Beyond rocks and bathymetry, I have learned more deep-sea coral, sponge, and fish names than I have ever known. It was exciting to catch a glimpse of a rare deep-sea anglerfish (Figure 2), an observation which will help researchers document the occurrence of this recently discovered species. In addition to the anglerfish, multiple observations of a newly discovered “cookie” star from a previous Okeanos Explorer expedition added to the growing list of observations of the species.

Figure 3. Large, blocky basalt outcrop with dense coral community.

Figure 3. Large, blocky basalt outcrop with dense coral community. Click image for credit and larger view.

The most immediate benefit of having a multidisciplinary science team on shore dedicated to observation is the speed at which several scientists can propose, describe, and catalog observations. Cross-disciplinary benefits include helping your counterparts make observations with inter-disciplinary contexts. In one instance that thrilled scientists from several disciplines, our dive started on a large outcrop of basalt, which was host to a large community of corals (Figure 3). This outcrop provided a quality geologic sample and played host to many species of coral from the region. Such interdisciplinary observations are inherently more complete and more useful to future work.

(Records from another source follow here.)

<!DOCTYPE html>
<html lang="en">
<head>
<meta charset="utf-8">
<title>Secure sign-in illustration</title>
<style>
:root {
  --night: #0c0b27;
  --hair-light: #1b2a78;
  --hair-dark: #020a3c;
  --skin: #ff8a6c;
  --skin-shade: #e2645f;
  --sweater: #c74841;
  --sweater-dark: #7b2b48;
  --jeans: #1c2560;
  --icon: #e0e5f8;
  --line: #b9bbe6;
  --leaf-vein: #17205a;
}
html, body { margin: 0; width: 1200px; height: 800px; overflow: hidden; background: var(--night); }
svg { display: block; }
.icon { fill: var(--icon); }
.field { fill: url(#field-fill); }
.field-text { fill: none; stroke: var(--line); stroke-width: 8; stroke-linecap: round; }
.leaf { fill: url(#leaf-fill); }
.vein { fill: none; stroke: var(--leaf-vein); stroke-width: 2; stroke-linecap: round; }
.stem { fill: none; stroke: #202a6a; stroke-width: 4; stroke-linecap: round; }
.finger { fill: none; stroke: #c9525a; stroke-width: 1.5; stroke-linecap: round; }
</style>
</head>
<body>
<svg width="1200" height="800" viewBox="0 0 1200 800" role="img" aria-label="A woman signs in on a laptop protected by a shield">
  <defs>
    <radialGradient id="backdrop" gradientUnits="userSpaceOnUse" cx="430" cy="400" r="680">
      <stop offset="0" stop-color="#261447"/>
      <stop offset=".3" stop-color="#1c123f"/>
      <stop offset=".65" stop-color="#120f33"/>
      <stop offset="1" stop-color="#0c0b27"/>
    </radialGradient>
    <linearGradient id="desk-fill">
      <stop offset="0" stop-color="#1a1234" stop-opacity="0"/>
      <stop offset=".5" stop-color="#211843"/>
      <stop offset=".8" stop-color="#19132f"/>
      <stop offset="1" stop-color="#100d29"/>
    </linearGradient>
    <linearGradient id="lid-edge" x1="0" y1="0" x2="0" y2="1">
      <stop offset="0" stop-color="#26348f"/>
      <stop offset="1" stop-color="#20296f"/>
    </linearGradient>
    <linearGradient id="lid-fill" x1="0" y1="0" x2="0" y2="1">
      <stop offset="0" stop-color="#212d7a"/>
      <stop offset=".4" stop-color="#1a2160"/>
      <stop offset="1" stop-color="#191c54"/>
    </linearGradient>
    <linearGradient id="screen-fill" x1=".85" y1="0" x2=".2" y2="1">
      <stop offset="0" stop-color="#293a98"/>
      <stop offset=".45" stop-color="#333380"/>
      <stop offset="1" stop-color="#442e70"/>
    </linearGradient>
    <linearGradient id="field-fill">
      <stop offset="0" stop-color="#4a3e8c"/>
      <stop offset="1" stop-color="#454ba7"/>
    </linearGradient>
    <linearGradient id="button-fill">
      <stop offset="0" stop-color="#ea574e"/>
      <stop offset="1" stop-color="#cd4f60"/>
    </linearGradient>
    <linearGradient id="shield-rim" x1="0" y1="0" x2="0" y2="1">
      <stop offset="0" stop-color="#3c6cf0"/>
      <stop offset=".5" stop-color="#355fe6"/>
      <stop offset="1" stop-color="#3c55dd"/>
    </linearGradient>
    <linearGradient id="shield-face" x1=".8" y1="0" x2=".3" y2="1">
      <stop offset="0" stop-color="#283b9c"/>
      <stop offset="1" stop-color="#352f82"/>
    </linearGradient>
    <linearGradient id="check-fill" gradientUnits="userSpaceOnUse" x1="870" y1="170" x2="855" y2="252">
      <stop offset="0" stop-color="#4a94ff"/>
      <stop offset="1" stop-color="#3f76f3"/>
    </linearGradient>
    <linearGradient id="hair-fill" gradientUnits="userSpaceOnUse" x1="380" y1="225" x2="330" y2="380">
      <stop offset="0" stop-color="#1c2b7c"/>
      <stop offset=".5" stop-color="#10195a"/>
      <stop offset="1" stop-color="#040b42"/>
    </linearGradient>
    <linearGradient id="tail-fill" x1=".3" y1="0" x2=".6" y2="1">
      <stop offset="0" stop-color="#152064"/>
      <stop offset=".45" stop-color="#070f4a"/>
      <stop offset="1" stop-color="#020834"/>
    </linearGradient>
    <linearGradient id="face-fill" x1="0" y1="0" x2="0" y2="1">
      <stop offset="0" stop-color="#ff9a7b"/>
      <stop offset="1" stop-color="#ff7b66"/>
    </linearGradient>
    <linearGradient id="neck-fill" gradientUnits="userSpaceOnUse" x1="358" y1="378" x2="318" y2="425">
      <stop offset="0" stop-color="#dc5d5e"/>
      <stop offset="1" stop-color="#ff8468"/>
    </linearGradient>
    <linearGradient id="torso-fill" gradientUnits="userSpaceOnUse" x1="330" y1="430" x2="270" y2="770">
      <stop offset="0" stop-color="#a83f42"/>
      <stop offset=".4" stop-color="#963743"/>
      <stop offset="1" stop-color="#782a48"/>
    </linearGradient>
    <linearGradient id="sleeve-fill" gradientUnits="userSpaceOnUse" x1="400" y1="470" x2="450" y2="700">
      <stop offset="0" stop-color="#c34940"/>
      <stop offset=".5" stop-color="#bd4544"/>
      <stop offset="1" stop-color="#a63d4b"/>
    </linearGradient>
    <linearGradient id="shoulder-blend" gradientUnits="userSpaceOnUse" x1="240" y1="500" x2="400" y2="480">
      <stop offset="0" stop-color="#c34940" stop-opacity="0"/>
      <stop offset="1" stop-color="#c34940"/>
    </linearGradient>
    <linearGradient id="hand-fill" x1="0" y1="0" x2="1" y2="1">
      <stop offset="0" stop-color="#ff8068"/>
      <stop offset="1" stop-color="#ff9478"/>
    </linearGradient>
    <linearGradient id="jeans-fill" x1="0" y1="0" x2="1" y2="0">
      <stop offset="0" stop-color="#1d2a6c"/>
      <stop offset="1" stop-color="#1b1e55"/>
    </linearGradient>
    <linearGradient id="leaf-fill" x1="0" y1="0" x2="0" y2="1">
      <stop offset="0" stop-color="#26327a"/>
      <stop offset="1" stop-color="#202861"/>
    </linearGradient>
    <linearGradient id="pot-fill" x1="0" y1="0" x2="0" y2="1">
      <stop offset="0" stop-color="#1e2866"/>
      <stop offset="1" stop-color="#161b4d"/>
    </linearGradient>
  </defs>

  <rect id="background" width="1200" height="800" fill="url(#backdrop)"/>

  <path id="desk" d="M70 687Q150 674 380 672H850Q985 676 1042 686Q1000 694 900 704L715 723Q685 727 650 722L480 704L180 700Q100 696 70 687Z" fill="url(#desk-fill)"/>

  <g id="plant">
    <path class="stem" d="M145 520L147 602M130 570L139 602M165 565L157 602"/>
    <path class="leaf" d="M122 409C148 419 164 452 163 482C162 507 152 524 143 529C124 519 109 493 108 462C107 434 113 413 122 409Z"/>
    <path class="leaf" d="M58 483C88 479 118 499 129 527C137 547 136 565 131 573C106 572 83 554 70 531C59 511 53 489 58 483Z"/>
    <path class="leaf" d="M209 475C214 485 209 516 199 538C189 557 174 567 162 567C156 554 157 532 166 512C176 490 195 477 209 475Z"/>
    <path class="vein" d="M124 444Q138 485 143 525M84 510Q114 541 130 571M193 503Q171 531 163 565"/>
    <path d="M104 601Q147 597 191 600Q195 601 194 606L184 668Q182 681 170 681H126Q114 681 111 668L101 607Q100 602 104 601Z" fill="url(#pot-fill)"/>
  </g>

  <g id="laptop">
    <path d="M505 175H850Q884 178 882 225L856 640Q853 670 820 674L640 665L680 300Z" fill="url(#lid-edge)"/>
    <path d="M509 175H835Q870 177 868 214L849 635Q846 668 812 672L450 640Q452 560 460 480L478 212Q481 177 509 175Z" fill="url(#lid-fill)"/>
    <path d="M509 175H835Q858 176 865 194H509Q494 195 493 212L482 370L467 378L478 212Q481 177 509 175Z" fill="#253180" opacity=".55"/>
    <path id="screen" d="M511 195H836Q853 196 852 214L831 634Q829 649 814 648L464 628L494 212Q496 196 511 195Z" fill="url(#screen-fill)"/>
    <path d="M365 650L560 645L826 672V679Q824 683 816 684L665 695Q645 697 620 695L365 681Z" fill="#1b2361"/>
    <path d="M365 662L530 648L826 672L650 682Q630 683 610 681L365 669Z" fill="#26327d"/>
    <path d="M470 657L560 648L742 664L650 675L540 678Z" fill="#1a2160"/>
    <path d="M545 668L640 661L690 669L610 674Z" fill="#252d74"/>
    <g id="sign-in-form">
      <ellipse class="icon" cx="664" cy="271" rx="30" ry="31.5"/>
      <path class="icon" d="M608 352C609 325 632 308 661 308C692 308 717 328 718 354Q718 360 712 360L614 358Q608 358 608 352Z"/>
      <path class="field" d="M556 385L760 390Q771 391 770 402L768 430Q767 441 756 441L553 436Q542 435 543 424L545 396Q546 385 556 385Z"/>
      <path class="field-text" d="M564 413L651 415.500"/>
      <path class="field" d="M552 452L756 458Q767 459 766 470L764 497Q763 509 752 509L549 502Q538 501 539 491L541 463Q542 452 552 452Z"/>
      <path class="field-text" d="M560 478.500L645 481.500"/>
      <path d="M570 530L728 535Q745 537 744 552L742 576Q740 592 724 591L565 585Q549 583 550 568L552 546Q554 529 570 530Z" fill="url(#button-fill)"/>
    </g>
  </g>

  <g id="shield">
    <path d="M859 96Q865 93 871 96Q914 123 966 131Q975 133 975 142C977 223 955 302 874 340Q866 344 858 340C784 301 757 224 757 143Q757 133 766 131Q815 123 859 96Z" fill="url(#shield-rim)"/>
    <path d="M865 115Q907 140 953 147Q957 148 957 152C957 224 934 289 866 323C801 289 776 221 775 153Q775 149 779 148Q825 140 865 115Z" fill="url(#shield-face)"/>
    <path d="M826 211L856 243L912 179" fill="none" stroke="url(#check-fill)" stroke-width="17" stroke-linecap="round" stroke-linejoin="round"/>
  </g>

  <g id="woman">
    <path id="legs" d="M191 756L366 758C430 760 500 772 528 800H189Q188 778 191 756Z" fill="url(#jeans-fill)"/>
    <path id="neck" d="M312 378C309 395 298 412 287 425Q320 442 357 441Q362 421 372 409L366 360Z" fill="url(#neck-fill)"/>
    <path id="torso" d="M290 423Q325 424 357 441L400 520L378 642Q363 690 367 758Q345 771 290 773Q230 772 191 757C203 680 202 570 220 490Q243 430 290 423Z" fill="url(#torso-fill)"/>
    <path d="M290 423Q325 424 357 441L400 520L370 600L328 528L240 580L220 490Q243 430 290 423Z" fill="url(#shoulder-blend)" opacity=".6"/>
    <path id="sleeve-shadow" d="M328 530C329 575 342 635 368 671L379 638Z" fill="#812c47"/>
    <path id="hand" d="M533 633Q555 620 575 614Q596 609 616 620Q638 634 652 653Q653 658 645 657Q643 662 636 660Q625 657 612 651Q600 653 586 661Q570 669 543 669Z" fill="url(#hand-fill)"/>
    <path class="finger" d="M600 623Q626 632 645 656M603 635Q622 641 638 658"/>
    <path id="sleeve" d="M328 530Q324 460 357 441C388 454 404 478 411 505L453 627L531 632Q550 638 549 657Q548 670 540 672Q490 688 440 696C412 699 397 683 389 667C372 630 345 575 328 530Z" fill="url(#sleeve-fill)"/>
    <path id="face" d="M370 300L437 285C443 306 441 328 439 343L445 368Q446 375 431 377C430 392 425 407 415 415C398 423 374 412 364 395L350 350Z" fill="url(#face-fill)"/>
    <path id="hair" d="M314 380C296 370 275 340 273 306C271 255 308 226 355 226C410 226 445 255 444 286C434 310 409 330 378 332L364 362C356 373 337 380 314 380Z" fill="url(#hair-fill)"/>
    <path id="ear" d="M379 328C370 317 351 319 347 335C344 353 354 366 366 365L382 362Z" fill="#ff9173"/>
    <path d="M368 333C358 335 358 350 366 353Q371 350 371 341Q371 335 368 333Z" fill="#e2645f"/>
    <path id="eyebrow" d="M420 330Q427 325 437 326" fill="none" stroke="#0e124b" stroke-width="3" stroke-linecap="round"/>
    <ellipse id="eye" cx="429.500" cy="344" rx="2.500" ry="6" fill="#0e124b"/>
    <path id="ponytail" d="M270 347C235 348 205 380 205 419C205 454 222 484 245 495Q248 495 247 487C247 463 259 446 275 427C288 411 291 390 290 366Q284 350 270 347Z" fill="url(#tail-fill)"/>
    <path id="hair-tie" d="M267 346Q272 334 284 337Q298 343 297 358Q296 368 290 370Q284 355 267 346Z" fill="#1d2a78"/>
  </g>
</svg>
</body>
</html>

Telepresence benefits from shared observations do, however, have limits. In particular, an unexpectedly sharp contact in substrate (Figure 4) puzzled myself and other geologists. This contact, which repeated in our field area several times, is strikingly abrupt. None of the participating scientists on call were able to definitively explain this feature and it remains somewhat ambiguous. To answer this question, we will have to reach out through the Okeanos Explorer’s research community to find other scientists who may have similar observations from past research expeditions. Extended consultation is not always available during other Principal Investigator-driven expeditions, and is a unique benefit of the Okeanos Explorer cruises.

Much like its namesake, ROV Seirios acts as a brilliant source of light in the “night sky” of the ocean, providing illumination and a wide-angle view from above for its counterpart ROV Deep Discoverer

Figure 4. Sharp contact between two substrate types. Click image for credit and larger view.

For the amount of time invested, our telepresence cruise experience was tremendously successful, thanks in no small part to the crew of the Okeanos Explorer, as well as shore-side support operations. In particular, we would like to extend our thanks to NOAA’s Office of Ocean Exploration and Research for facilitating our participation with the Okeanos Explorer. We look forward to analyzing the observations we have gathered and furthering our understanding of our planet and its ocean.

 

Sign up for the Ocean Explorer E-mail Update List.